**What you are asked to do:** Report back every line of the entries that contains "sleeve", exactly as written.
┏━━
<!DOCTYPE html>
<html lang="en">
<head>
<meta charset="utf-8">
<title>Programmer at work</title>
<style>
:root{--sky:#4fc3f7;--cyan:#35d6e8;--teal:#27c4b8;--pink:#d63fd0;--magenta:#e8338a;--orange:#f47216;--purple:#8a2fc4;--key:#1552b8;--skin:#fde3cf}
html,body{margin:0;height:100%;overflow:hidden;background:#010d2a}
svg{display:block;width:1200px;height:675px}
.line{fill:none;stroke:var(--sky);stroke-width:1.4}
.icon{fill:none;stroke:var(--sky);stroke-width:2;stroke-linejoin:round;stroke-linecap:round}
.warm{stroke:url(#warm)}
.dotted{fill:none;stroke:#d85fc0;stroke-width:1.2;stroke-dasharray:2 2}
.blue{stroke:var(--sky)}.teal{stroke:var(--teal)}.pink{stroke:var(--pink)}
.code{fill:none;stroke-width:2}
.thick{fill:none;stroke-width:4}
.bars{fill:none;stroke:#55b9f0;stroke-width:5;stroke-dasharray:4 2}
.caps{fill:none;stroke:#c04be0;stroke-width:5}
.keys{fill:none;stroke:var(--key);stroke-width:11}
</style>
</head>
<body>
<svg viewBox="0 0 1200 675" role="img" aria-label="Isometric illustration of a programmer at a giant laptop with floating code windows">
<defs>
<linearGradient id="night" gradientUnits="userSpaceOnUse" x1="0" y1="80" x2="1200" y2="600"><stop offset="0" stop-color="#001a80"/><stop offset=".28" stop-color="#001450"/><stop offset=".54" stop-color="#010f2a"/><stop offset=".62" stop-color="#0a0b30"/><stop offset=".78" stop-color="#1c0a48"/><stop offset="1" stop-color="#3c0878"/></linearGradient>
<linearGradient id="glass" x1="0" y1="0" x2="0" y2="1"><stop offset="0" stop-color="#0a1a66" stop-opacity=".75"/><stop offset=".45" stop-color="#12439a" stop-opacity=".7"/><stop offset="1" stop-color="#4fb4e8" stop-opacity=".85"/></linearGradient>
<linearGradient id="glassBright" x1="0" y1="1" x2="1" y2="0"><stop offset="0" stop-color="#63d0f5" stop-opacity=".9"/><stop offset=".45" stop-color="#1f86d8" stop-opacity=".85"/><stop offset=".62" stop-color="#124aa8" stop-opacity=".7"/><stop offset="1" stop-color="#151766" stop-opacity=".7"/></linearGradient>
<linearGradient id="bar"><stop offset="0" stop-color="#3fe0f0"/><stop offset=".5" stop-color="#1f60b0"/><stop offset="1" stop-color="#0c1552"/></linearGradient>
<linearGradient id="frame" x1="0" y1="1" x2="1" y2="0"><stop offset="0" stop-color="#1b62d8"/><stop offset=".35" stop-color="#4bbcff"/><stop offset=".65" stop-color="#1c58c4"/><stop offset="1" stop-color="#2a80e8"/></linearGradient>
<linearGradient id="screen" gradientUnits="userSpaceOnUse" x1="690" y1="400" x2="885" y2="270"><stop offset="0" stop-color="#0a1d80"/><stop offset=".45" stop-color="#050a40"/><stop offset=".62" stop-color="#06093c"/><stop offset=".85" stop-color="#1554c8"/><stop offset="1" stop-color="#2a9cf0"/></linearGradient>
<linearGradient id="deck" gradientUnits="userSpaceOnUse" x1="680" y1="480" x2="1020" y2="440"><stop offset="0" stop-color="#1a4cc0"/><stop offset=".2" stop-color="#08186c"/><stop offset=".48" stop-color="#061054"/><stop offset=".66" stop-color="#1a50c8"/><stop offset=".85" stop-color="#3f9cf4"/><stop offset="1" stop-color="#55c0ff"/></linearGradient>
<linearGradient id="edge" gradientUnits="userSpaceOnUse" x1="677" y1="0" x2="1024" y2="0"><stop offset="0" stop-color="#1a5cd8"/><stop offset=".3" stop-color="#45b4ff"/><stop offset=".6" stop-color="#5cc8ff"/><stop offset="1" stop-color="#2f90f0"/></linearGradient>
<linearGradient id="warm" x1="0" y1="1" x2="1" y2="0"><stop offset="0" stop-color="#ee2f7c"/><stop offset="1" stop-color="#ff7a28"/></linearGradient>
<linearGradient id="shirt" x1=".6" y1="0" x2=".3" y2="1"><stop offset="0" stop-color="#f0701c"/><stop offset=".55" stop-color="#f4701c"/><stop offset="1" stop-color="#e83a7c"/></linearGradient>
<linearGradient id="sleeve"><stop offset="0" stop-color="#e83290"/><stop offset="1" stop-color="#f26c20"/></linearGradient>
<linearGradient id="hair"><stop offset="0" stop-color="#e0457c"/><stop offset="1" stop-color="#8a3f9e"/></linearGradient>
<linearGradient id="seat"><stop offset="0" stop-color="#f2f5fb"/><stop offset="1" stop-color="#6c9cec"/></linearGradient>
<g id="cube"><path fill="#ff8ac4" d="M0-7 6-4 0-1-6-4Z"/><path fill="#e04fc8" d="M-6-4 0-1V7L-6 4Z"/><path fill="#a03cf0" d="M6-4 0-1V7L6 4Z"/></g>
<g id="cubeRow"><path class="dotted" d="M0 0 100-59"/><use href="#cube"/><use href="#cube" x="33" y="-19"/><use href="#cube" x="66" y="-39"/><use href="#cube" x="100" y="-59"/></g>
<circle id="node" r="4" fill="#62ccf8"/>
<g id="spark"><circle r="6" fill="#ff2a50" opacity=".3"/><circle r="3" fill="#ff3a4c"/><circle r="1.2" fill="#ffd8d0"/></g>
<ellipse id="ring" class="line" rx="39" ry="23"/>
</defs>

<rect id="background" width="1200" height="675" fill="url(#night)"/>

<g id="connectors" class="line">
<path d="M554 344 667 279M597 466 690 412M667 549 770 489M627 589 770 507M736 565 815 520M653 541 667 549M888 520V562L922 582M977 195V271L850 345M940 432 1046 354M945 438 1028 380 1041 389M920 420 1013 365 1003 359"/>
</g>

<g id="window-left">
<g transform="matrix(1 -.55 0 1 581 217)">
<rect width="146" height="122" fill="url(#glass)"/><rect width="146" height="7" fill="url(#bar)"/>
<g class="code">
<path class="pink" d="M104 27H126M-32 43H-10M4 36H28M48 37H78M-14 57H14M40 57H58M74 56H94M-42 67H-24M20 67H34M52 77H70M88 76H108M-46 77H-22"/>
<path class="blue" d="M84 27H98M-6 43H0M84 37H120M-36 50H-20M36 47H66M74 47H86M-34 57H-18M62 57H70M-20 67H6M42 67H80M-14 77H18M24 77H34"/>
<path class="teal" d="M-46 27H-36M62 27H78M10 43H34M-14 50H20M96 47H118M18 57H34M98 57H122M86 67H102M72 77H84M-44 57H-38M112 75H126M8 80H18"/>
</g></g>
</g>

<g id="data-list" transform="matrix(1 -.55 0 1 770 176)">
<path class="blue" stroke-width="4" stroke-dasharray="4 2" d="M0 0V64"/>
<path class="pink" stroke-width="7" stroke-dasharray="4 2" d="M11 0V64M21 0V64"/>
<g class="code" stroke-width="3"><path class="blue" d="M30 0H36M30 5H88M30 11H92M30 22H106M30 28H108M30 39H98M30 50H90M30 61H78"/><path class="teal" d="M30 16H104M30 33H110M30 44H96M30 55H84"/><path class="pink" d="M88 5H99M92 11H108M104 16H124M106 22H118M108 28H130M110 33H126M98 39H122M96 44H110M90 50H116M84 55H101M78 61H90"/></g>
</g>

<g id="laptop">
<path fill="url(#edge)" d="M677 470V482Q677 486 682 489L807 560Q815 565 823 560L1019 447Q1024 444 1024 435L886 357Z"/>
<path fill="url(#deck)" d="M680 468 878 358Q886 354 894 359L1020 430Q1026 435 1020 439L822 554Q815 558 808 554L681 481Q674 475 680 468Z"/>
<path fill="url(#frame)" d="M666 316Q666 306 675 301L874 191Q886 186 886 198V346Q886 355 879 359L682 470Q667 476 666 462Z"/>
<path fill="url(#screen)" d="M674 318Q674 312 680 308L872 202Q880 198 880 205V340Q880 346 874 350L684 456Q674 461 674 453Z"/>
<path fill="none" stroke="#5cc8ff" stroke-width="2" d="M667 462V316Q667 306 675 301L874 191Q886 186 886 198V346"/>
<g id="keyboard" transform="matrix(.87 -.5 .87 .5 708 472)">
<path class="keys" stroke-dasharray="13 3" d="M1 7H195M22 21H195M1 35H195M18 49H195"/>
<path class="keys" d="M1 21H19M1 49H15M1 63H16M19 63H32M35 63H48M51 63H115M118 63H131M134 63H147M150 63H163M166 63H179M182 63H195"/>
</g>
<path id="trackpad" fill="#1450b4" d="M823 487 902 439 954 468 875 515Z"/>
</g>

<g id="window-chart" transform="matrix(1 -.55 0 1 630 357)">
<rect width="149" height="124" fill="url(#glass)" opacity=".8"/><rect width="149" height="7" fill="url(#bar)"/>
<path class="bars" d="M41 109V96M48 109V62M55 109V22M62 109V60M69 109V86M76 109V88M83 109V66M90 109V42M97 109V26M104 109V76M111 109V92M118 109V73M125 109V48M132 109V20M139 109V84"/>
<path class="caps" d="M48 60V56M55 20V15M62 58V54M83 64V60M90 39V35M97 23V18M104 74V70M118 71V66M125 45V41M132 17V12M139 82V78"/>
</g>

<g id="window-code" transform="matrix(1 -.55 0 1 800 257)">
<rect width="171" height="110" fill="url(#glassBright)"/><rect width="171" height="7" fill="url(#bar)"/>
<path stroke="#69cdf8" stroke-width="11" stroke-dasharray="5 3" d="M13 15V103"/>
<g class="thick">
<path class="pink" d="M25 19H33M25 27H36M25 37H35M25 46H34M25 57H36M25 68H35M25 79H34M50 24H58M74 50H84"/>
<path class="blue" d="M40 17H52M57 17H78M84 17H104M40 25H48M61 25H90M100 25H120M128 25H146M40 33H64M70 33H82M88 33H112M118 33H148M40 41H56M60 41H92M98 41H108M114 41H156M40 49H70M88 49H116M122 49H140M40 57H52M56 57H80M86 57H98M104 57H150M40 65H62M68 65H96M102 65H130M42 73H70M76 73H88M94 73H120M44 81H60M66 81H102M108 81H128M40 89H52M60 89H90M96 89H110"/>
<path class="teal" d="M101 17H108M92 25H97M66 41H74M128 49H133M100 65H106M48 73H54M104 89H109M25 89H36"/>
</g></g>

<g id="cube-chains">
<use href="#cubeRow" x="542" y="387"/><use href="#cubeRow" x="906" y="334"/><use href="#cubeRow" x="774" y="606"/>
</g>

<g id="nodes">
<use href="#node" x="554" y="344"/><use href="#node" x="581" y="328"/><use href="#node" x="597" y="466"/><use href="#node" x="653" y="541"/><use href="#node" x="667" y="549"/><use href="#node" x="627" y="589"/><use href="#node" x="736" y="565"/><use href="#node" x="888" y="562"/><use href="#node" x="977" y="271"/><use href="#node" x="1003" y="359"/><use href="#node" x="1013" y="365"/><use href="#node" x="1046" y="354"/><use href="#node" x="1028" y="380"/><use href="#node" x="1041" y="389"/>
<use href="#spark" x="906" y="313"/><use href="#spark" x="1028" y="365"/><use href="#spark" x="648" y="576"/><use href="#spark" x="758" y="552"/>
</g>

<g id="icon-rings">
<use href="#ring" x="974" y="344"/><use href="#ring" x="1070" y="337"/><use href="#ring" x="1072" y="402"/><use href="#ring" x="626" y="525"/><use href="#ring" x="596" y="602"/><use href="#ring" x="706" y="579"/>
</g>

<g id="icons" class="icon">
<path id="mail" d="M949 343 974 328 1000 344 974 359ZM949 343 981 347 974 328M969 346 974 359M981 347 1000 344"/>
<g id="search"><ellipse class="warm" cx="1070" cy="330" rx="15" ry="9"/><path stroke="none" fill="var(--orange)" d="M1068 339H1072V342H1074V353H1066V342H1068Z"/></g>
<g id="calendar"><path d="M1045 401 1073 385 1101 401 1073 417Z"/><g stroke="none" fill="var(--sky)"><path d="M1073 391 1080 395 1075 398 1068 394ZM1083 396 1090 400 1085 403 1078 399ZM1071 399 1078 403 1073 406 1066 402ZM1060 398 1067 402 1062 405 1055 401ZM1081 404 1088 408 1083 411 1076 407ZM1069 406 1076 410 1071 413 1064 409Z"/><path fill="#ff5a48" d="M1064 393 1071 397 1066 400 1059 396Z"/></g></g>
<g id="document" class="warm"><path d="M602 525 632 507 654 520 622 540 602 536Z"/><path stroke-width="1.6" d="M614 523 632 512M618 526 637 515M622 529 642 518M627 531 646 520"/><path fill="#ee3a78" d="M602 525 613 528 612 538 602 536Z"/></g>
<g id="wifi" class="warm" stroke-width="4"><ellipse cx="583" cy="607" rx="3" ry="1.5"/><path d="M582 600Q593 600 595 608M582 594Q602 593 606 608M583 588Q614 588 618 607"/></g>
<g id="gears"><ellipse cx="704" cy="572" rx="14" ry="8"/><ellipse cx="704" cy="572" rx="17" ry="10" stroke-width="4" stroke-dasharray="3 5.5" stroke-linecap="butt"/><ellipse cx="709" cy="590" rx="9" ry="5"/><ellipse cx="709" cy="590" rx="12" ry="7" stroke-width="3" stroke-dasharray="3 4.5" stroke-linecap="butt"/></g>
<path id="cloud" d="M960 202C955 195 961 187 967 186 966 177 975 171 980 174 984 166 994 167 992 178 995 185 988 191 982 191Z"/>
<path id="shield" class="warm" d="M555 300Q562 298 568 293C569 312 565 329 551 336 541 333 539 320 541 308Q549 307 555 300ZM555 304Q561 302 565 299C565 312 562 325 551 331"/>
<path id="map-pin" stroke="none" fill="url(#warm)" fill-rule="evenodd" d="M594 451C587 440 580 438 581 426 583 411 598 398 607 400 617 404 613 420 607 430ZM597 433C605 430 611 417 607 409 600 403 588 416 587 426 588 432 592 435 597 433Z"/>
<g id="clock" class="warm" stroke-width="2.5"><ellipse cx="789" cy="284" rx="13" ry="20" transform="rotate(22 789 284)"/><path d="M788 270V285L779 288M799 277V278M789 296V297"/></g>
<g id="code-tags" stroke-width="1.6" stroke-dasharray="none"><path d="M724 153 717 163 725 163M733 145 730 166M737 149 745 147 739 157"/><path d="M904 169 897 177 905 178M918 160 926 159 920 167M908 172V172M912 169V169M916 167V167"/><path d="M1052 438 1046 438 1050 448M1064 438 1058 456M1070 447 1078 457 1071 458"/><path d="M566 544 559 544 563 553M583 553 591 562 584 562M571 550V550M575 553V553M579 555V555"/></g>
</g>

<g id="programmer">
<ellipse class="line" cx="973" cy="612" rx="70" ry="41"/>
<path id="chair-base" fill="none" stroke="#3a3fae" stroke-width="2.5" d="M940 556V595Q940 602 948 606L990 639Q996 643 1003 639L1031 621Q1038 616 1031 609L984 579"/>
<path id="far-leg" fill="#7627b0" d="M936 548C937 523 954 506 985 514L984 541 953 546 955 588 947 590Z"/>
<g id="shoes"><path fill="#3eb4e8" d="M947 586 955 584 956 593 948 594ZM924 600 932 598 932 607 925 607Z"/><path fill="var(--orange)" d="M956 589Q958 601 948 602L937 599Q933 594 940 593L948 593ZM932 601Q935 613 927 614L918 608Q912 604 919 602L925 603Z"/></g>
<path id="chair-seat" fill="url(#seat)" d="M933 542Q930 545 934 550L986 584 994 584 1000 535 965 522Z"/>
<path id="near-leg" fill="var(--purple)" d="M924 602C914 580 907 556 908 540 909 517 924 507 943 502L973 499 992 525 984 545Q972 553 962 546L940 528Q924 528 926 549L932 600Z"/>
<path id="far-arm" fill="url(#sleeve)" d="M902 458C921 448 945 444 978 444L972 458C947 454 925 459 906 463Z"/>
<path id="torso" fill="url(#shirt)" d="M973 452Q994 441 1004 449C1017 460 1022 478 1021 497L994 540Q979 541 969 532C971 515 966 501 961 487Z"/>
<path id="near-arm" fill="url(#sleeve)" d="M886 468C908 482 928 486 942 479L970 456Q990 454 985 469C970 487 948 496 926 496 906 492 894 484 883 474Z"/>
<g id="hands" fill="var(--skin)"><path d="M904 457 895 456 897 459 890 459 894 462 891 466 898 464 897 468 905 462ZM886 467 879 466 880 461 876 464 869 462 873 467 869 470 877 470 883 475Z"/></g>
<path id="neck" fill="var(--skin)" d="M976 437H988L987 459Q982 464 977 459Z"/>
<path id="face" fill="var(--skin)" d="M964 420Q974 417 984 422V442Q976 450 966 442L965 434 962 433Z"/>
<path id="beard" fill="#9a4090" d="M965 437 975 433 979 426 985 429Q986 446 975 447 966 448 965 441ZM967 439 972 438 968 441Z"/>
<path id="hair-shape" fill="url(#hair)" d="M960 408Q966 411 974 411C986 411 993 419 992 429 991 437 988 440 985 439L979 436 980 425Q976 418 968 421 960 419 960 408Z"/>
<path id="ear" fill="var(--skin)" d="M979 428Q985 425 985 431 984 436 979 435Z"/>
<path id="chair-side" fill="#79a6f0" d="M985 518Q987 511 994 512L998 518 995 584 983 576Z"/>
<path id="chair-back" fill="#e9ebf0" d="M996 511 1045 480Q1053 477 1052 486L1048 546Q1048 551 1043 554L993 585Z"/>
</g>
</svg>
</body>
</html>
┗━━
**Response:**
<linearGradient id="sleeve"><stop offset="0" stop-color="#e83290"/><stop offset="1" stop-color="#f26c20"/></linearGradient>
<path id="far-arm" fill="url(#sleeve)" d="M902 458C921 448 945 444 978 444L972 458C947 454 925 459 906 463Z"/>
<path id="near-arm" fill="url(#sleeve)" d="M886 468C908 482 928 486 942 479L970 456Q990 454 985 469C970 487 948 496 926 496 906 492 894 484 883 474Z"/>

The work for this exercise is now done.